■ The task
Among the lines below, some may contain the string "figure". Say how many do, and give nothing besides the number.

# # # # # # #

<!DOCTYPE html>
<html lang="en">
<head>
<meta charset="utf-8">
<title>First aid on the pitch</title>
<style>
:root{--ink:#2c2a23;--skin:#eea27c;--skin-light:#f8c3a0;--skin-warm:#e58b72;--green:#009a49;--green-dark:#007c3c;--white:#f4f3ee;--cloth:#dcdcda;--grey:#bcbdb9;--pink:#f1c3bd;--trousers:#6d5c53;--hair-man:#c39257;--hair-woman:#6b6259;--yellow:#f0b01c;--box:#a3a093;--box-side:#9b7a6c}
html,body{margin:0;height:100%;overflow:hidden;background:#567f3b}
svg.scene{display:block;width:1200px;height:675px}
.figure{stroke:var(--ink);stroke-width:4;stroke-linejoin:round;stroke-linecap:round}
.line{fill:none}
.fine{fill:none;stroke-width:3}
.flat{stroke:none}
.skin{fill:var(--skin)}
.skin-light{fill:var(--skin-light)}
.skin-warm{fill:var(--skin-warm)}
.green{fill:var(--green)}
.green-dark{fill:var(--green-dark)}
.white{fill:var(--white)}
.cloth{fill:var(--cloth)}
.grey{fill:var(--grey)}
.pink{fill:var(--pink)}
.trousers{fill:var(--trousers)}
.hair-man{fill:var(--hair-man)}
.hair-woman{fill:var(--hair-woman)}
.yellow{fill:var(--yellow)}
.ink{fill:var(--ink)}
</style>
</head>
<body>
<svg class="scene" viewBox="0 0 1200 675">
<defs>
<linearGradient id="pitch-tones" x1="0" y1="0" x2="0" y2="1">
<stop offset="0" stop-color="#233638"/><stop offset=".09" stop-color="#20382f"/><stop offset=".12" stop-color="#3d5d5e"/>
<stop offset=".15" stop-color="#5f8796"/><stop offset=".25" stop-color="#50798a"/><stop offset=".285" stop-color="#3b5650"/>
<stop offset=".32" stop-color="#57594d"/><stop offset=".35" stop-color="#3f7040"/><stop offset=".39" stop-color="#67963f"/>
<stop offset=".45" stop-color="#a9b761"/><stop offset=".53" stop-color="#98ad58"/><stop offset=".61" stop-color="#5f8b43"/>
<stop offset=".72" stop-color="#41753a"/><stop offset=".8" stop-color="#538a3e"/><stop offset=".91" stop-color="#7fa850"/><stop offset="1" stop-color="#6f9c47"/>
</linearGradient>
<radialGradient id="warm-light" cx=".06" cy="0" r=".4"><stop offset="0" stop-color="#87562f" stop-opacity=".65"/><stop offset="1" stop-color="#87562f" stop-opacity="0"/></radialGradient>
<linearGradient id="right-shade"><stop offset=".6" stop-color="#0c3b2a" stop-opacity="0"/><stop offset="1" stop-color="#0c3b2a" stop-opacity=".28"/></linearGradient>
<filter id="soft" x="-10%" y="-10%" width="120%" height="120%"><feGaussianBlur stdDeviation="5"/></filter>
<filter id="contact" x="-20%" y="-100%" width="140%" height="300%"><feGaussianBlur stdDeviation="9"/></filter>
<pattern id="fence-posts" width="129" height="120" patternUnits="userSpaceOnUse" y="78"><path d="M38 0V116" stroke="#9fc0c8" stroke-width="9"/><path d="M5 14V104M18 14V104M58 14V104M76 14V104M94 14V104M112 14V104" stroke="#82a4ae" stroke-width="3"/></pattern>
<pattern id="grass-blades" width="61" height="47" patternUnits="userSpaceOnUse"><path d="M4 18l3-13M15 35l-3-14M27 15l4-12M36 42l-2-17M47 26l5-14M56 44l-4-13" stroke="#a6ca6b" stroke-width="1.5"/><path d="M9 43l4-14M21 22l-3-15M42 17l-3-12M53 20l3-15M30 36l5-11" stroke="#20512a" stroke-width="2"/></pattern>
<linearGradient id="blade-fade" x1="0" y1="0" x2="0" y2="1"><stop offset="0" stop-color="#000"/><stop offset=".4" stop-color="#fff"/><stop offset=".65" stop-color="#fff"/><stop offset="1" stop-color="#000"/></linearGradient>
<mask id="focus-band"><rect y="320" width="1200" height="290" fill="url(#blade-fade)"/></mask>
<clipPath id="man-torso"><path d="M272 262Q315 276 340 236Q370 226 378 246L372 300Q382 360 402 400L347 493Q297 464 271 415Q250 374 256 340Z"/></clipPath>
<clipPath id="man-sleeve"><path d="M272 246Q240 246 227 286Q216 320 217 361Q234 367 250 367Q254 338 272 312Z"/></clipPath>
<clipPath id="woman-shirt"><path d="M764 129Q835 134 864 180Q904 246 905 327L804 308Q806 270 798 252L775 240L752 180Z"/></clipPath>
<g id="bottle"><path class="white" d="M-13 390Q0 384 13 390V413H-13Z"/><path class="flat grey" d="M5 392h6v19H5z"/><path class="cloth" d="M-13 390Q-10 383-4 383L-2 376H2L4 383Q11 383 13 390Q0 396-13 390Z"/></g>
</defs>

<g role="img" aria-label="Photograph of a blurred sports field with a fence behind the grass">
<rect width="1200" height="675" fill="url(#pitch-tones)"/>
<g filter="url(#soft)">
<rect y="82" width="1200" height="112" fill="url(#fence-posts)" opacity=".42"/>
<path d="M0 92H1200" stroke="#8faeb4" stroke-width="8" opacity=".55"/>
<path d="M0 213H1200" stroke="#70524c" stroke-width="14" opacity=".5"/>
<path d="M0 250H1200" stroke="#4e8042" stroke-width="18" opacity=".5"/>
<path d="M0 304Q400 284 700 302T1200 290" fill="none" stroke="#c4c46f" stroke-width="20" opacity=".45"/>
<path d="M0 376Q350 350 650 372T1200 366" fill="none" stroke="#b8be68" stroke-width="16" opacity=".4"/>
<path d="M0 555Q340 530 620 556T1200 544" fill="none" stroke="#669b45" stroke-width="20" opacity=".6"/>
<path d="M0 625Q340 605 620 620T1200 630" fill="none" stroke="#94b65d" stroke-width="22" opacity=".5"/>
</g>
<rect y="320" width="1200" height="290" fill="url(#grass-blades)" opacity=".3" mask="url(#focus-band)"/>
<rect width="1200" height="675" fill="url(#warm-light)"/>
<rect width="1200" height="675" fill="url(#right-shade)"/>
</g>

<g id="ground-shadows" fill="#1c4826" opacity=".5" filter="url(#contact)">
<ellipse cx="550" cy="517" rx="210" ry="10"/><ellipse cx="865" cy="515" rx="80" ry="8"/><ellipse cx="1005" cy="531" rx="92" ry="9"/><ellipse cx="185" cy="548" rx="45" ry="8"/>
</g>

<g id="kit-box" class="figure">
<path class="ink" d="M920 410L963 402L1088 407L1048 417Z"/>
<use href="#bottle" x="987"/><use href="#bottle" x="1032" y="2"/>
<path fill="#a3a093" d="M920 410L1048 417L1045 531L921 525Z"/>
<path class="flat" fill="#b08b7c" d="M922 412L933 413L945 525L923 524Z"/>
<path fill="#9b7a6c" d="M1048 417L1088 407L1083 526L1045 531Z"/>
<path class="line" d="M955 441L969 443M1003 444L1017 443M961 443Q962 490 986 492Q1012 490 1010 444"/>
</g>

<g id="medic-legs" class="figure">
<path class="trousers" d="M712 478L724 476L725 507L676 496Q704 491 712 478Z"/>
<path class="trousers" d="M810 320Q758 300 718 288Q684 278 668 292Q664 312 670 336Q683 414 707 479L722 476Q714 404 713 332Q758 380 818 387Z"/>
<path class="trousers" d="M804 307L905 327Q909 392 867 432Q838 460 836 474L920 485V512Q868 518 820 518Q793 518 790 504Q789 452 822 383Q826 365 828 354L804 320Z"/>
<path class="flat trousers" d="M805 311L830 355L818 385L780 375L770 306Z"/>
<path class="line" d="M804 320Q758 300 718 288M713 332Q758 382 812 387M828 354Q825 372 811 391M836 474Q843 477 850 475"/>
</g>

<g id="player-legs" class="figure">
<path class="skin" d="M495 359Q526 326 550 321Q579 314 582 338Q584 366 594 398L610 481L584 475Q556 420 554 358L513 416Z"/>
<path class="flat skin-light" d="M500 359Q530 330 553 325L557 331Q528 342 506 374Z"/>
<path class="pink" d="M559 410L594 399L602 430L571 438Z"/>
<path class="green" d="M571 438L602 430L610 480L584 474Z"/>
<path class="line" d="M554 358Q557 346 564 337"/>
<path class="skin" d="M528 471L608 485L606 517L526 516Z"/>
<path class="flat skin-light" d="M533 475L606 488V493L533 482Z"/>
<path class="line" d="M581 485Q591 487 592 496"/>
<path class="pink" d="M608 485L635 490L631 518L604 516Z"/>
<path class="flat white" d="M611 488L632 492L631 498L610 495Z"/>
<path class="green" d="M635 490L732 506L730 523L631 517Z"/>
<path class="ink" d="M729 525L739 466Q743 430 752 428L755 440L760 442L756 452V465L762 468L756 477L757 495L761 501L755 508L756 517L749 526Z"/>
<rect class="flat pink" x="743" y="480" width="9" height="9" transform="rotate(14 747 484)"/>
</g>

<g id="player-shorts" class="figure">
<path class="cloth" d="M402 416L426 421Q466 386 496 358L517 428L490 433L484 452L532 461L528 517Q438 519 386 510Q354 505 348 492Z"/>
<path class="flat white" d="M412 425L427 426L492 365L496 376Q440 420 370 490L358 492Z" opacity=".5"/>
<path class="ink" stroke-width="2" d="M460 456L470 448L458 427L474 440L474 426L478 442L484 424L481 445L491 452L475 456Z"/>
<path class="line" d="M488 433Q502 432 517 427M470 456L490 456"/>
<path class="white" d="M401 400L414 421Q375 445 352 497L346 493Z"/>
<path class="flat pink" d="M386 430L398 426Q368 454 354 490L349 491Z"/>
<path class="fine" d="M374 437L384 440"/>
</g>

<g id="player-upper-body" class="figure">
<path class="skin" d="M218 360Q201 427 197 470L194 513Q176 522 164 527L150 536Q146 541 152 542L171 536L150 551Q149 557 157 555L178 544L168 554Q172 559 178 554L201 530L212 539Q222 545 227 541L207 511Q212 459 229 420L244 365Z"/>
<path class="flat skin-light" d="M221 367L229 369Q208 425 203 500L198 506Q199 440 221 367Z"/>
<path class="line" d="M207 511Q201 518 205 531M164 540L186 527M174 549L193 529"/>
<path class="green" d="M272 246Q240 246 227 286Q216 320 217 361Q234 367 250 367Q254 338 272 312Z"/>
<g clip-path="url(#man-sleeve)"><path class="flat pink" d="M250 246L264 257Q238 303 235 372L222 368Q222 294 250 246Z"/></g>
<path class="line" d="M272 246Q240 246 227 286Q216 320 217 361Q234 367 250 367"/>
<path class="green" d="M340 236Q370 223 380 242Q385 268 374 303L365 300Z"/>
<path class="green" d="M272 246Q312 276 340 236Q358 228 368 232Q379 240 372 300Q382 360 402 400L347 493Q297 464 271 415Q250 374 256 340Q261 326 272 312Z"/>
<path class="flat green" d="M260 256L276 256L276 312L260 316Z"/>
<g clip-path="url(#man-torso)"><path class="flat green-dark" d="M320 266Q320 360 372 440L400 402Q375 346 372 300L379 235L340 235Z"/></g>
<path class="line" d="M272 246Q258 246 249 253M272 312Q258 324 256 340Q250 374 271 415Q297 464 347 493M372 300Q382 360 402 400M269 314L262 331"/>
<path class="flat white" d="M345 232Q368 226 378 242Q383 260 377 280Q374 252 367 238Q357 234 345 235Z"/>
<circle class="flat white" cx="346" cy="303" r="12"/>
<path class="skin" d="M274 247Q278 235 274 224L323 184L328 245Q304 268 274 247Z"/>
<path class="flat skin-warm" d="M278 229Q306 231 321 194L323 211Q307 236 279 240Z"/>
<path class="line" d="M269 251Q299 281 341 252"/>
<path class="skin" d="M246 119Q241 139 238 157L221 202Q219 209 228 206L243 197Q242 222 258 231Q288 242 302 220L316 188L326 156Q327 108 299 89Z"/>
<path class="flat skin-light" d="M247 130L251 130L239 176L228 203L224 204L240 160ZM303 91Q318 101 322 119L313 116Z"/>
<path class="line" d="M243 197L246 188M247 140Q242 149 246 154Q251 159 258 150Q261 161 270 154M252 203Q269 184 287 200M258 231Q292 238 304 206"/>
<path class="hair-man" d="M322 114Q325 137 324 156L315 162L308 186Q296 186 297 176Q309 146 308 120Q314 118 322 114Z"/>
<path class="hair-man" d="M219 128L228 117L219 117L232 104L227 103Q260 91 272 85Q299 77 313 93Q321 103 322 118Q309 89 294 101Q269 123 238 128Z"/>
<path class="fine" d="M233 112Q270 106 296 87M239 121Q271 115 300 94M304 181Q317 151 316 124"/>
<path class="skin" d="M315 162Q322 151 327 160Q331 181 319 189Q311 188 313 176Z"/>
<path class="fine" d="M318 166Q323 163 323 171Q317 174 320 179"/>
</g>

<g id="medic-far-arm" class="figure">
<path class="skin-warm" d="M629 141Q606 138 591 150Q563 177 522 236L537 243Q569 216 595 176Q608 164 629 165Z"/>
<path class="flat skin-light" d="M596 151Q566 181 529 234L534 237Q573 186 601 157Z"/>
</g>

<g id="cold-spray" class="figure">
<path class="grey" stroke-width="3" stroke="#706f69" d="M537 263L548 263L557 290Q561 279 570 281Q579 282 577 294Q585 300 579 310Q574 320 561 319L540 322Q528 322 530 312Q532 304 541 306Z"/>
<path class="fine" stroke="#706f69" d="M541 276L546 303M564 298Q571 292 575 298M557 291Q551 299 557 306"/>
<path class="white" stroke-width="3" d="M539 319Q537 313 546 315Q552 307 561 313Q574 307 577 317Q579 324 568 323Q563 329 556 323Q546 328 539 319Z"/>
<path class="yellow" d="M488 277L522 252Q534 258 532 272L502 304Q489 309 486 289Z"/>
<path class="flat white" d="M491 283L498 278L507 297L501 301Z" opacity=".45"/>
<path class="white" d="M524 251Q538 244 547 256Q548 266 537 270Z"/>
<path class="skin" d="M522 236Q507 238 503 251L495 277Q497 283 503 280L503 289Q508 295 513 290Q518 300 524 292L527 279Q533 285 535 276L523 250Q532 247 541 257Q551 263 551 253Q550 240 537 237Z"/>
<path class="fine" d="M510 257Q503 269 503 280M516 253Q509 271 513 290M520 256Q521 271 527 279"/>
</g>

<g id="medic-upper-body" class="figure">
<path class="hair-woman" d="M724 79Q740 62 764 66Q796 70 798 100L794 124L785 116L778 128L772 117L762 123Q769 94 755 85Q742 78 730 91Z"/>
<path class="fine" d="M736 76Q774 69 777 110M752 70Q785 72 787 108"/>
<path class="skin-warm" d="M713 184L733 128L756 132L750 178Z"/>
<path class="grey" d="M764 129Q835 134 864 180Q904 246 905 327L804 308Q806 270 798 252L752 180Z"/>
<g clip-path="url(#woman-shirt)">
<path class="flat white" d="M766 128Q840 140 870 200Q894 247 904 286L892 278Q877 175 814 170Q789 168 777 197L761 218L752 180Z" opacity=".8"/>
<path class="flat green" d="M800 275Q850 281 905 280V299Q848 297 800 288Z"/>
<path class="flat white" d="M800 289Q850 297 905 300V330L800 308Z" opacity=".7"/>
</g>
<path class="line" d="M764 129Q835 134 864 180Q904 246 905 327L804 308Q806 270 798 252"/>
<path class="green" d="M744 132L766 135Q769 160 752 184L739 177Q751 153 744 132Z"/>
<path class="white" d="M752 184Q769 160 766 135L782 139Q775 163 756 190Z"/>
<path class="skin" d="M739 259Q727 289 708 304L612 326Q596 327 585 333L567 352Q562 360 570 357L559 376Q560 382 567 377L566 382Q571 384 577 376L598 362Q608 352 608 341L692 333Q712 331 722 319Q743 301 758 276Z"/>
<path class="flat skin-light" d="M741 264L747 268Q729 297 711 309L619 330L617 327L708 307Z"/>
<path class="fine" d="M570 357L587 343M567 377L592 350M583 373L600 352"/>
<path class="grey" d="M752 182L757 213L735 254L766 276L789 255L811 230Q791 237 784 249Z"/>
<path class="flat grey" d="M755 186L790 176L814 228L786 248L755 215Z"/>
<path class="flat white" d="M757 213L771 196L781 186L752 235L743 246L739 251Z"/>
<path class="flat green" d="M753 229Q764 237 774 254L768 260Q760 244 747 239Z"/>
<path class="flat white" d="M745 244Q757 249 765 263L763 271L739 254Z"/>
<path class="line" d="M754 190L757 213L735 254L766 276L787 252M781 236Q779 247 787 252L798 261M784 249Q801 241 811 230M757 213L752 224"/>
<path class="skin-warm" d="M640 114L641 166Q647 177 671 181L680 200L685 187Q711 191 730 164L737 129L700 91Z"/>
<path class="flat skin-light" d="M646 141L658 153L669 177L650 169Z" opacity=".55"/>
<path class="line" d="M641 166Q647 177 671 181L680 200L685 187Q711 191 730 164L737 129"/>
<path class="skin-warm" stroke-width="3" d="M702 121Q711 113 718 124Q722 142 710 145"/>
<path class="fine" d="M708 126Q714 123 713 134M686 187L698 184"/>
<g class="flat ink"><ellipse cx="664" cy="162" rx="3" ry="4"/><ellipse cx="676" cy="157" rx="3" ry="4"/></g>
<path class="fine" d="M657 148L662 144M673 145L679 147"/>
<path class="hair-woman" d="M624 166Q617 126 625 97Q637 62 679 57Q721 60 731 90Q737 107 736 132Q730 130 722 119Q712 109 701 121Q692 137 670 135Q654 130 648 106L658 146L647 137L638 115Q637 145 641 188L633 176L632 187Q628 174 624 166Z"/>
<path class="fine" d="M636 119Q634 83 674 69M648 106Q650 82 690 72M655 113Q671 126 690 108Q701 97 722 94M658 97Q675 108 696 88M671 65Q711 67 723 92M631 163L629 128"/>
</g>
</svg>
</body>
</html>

# # # # # # #

■ Response to this exercise
9